Minnie Horse: I still feel the same about christmas, but there are too many people drinking. We have been changed by the Non-Natives a lot and we are the only ones who can change it back so we can once again enjoy the peaceful feeling we used to have. Our children all want to be white because of the so called role models, like the rock and roll bands. The younger Native people are ashamed to talk Cree in Public, do not lose your culture.
Mary Arcand: Christmas is celebrated the same way except nothing is homemade, everything is bought from stores. I miss the sleigh rides, the sound of bells still ring in my ears. We used to ski behind the sleigh and jump off into the deep snow. My father Joe Angus and brother Harry Angus would sing round dance songs from house to house, everyone liked what they did. Everyone should shake hands even enemies on christmas so they can enjoy a peaceful life. People should go to round dances and meet different people. Native people long ago shared everything, if someone was to visit a house even for a short while they were told to sit and eat. When you give something do not expect anything in return, when your time comes you will be paid for your good deeds. If the kids are bad and if they cry hug them, do not punish them or they will carry that burden for ever.

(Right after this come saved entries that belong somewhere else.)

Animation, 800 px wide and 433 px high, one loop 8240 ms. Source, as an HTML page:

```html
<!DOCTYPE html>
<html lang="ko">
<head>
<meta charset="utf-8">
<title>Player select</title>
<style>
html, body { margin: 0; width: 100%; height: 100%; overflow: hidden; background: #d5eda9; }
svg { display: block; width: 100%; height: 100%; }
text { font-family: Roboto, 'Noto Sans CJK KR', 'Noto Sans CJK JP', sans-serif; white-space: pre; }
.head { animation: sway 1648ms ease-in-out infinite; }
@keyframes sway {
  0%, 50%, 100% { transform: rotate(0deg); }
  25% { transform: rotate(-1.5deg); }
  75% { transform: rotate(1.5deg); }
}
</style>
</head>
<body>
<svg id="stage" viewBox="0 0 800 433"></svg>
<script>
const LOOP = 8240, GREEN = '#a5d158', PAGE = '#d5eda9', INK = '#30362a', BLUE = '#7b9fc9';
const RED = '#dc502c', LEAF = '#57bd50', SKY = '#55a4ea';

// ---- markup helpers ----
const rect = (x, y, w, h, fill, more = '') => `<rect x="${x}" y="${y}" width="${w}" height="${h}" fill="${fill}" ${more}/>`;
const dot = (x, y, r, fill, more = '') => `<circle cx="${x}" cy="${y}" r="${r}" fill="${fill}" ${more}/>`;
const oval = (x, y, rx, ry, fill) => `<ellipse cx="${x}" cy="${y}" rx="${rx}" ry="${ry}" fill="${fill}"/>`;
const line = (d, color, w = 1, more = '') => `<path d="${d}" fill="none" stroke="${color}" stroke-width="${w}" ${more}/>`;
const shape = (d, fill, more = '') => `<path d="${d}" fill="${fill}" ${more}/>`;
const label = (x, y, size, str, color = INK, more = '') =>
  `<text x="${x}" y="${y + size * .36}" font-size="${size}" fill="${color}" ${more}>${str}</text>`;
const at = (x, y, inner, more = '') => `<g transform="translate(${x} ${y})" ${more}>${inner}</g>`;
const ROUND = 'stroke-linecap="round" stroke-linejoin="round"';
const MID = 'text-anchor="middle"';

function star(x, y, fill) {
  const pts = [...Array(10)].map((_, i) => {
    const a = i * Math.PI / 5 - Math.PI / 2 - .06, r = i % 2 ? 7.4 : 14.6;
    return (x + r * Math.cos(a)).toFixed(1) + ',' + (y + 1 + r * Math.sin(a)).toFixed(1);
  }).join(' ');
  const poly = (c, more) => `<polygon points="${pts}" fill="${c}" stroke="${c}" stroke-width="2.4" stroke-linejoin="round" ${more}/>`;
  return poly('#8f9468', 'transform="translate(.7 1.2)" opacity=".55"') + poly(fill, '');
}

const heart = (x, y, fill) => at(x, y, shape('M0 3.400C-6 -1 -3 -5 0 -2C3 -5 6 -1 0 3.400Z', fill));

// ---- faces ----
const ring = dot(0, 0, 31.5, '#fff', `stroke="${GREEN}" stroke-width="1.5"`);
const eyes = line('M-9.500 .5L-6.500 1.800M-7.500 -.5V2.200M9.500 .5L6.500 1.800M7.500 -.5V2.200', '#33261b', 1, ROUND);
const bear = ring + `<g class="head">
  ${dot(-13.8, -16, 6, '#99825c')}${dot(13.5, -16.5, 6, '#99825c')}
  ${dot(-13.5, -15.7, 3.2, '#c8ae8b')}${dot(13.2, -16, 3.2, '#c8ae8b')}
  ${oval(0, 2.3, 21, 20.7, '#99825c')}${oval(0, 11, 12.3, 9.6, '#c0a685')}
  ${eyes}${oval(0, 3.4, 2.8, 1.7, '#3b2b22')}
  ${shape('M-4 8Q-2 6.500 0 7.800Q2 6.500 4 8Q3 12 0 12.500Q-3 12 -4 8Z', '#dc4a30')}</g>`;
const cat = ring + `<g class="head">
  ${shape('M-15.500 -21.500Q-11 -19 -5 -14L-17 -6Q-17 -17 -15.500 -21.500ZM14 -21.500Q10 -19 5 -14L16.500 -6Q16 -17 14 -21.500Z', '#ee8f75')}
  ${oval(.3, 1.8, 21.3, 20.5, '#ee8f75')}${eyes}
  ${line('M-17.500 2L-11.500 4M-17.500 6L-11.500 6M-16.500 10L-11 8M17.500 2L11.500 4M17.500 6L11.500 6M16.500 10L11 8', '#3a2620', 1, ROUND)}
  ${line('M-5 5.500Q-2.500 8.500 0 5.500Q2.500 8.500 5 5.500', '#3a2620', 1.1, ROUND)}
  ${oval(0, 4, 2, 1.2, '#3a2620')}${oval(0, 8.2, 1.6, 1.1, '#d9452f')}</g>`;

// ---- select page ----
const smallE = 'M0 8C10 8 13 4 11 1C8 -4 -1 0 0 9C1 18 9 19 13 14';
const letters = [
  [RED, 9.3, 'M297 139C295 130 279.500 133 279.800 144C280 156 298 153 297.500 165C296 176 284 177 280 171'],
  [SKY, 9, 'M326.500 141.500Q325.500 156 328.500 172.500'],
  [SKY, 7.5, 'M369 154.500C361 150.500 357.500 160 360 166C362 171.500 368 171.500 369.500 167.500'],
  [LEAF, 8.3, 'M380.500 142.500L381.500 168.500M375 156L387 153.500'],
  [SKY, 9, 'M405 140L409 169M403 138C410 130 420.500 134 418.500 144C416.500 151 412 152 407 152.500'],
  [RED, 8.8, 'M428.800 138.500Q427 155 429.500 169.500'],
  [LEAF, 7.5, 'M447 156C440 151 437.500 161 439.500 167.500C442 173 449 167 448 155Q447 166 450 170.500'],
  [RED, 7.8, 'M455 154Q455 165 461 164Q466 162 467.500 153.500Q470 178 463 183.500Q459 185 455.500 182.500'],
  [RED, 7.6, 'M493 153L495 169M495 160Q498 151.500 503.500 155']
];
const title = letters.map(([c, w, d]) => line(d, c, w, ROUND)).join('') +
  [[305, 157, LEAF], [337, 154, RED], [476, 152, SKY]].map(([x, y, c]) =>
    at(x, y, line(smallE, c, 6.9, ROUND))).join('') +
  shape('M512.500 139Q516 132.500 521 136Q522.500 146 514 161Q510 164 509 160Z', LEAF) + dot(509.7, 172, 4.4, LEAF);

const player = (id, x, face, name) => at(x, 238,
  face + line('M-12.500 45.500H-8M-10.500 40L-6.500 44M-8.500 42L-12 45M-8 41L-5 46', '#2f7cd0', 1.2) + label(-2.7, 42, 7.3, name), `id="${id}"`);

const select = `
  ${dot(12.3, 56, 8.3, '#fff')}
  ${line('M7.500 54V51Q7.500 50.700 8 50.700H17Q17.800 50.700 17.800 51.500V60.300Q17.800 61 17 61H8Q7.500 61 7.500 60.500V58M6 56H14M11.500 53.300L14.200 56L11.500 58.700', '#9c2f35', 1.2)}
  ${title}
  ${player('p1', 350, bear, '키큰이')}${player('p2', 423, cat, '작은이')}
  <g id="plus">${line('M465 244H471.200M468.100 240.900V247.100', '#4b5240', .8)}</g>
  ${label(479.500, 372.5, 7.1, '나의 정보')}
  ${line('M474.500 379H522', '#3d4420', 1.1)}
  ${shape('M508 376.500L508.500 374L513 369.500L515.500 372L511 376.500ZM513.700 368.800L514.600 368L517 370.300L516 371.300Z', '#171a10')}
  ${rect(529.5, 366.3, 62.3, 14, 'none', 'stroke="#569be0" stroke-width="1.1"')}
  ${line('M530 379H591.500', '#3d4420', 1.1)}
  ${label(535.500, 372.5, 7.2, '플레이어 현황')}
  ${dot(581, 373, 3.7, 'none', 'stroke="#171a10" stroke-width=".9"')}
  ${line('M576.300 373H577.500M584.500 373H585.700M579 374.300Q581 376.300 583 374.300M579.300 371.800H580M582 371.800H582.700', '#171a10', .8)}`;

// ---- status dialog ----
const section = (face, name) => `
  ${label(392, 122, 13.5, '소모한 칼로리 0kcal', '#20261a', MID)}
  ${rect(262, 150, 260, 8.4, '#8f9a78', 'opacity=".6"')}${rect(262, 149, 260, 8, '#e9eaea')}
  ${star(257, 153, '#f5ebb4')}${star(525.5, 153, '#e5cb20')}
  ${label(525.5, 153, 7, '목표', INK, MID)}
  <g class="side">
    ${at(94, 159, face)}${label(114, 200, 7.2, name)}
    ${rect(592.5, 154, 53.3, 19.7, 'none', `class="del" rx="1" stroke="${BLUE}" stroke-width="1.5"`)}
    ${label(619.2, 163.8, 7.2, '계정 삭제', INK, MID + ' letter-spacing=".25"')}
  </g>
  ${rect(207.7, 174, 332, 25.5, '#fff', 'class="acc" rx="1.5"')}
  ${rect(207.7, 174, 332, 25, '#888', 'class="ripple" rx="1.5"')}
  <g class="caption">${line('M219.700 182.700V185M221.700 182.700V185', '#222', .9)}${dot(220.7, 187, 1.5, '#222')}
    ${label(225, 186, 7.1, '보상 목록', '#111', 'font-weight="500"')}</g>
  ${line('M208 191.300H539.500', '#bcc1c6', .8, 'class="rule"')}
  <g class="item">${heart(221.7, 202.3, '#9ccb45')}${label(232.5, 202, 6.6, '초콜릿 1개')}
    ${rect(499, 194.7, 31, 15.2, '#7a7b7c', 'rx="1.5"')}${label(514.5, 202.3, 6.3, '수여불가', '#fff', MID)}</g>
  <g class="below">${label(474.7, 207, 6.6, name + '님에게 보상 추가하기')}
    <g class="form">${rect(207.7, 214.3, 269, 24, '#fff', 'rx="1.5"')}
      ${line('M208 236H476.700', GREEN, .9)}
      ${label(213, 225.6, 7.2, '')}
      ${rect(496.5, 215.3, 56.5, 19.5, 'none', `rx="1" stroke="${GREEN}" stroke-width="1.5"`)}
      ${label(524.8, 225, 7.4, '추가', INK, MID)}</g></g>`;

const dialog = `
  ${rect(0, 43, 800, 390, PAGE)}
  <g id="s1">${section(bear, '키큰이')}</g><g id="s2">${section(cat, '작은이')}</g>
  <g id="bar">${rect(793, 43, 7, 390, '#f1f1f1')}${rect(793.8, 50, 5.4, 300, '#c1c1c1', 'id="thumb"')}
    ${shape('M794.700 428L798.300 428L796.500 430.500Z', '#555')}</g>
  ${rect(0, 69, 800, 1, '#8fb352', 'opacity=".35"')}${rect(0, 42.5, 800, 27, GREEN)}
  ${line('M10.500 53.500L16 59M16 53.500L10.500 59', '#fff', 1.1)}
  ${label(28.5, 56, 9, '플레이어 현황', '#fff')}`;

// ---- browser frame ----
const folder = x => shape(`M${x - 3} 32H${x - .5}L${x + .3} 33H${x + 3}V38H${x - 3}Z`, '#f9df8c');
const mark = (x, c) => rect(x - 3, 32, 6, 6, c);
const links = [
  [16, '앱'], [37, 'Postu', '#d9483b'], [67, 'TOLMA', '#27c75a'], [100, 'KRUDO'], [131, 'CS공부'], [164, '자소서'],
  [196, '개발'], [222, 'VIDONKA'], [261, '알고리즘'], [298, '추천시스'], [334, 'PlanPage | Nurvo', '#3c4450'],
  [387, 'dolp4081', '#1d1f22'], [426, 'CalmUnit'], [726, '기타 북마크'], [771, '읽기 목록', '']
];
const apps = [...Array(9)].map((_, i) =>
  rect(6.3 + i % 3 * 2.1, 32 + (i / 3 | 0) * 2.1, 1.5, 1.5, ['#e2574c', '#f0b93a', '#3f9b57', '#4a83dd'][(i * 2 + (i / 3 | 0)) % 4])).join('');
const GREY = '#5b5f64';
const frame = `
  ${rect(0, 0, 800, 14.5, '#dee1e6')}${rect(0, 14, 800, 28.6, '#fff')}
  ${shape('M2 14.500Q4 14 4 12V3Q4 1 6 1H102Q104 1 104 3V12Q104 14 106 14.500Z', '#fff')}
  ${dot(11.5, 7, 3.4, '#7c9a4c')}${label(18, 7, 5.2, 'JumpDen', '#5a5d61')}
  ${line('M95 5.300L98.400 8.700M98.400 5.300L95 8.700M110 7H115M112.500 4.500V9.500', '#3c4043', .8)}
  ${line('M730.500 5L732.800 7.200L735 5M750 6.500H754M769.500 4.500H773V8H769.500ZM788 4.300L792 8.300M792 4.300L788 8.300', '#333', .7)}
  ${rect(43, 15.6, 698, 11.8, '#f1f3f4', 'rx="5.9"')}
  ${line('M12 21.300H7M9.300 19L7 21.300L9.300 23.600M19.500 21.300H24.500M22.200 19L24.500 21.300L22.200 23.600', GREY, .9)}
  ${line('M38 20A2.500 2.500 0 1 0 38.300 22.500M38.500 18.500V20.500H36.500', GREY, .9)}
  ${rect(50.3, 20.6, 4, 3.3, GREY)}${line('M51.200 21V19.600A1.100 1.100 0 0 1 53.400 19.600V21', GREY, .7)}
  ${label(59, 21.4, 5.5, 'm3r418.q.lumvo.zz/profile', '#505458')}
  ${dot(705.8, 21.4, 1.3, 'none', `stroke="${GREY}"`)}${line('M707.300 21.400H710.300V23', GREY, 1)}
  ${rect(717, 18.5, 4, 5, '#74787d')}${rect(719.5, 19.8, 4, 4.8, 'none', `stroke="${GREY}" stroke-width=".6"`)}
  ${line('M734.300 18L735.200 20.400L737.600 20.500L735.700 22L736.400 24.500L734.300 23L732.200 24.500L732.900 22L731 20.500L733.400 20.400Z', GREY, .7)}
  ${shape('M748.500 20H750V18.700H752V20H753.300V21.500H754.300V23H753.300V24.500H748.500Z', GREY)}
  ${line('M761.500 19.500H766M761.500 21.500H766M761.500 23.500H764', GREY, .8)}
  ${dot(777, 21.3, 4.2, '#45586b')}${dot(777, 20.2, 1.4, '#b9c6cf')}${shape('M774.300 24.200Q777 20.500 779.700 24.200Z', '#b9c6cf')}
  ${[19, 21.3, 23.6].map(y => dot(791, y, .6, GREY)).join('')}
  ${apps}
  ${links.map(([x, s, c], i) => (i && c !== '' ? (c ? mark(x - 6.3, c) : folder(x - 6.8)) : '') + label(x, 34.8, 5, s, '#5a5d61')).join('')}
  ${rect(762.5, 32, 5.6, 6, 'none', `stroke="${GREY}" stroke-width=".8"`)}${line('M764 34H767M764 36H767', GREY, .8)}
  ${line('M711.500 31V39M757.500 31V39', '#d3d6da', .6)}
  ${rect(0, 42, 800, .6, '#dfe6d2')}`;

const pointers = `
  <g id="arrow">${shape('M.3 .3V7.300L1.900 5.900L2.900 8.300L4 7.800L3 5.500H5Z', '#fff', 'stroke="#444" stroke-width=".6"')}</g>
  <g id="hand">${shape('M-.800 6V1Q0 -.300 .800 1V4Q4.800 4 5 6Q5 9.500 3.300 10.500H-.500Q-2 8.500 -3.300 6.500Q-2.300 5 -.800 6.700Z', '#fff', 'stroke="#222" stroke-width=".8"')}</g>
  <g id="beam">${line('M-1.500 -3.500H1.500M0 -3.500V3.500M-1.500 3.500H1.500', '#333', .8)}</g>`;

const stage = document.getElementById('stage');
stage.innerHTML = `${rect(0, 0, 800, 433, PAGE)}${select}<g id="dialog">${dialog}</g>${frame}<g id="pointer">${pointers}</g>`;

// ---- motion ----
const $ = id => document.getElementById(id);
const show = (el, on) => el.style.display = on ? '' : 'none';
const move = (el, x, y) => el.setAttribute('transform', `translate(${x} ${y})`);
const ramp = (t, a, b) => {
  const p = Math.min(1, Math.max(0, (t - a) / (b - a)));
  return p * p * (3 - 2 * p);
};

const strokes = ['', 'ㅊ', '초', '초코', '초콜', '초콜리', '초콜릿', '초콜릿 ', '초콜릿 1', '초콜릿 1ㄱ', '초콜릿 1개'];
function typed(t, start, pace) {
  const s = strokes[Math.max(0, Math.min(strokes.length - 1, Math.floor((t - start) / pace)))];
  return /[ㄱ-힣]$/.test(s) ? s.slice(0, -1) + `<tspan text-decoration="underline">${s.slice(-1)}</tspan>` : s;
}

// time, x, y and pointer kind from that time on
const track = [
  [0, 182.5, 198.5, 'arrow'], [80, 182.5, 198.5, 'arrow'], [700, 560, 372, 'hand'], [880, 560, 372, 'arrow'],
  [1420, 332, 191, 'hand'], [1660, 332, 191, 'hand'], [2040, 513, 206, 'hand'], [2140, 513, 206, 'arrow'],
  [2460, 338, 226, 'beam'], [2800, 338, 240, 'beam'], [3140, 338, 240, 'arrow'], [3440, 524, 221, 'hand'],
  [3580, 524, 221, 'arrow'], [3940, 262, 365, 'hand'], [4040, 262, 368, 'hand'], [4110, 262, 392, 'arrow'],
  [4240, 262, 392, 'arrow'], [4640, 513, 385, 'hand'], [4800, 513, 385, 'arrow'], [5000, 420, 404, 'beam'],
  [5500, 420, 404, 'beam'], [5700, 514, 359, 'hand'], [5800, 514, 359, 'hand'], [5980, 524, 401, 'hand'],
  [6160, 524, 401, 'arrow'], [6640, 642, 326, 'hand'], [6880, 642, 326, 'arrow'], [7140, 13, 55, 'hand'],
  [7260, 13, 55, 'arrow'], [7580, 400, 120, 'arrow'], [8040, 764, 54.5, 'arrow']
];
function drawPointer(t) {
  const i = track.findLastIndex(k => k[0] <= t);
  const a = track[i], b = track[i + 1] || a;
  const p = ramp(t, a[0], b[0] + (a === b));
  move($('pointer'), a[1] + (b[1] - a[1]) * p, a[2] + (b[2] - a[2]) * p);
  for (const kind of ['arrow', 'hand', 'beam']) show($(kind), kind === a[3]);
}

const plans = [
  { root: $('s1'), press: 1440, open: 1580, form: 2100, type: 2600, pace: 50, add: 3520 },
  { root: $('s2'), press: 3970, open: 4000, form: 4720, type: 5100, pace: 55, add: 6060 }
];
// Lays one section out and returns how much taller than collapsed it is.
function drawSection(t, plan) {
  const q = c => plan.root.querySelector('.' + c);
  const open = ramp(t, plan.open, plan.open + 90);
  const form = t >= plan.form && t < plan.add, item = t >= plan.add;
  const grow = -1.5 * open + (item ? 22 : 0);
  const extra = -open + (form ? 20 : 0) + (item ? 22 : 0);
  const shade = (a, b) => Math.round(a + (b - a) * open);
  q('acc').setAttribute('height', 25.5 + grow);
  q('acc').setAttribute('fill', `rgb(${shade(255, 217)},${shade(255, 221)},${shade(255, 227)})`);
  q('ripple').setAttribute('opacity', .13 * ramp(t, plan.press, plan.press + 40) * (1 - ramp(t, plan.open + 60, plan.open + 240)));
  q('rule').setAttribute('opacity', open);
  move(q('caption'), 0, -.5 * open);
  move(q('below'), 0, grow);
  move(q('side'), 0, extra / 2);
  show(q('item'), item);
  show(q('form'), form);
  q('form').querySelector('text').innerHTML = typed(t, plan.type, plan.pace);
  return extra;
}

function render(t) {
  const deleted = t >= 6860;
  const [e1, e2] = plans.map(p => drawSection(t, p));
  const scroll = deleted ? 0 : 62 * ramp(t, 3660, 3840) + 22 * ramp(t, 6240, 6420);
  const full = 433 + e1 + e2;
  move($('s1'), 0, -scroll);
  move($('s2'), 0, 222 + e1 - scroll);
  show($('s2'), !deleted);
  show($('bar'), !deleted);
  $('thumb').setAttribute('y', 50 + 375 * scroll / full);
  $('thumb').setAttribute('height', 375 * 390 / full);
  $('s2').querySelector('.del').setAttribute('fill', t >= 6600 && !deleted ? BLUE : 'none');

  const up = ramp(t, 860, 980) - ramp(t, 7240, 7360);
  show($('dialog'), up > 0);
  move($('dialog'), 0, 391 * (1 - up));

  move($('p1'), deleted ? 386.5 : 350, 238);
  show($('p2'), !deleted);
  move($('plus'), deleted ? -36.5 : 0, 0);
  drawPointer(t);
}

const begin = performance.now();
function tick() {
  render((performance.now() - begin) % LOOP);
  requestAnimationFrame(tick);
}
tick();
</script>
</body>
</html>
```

One story that the story tellers want to share with you is about my Uncle Donald Angus.
One time around 20 years ago, Uncle Donald went to Hobbema, Alberta for a pow-wow. When an elder man came up to him during the giveaways and said in Cree,"Sit here, there is someone who wants to be related to you traditionally and you have to accept anything that you receive." Donald's heart jumped because he was going to get a wife. There were a lot of women standing in a row when he was asked to come forward, the man pointed at the women and said "This woman wants to be related to you because you look a lot like her deceased grandmother." I guess poor Uncle Donald turned red with embarrassement.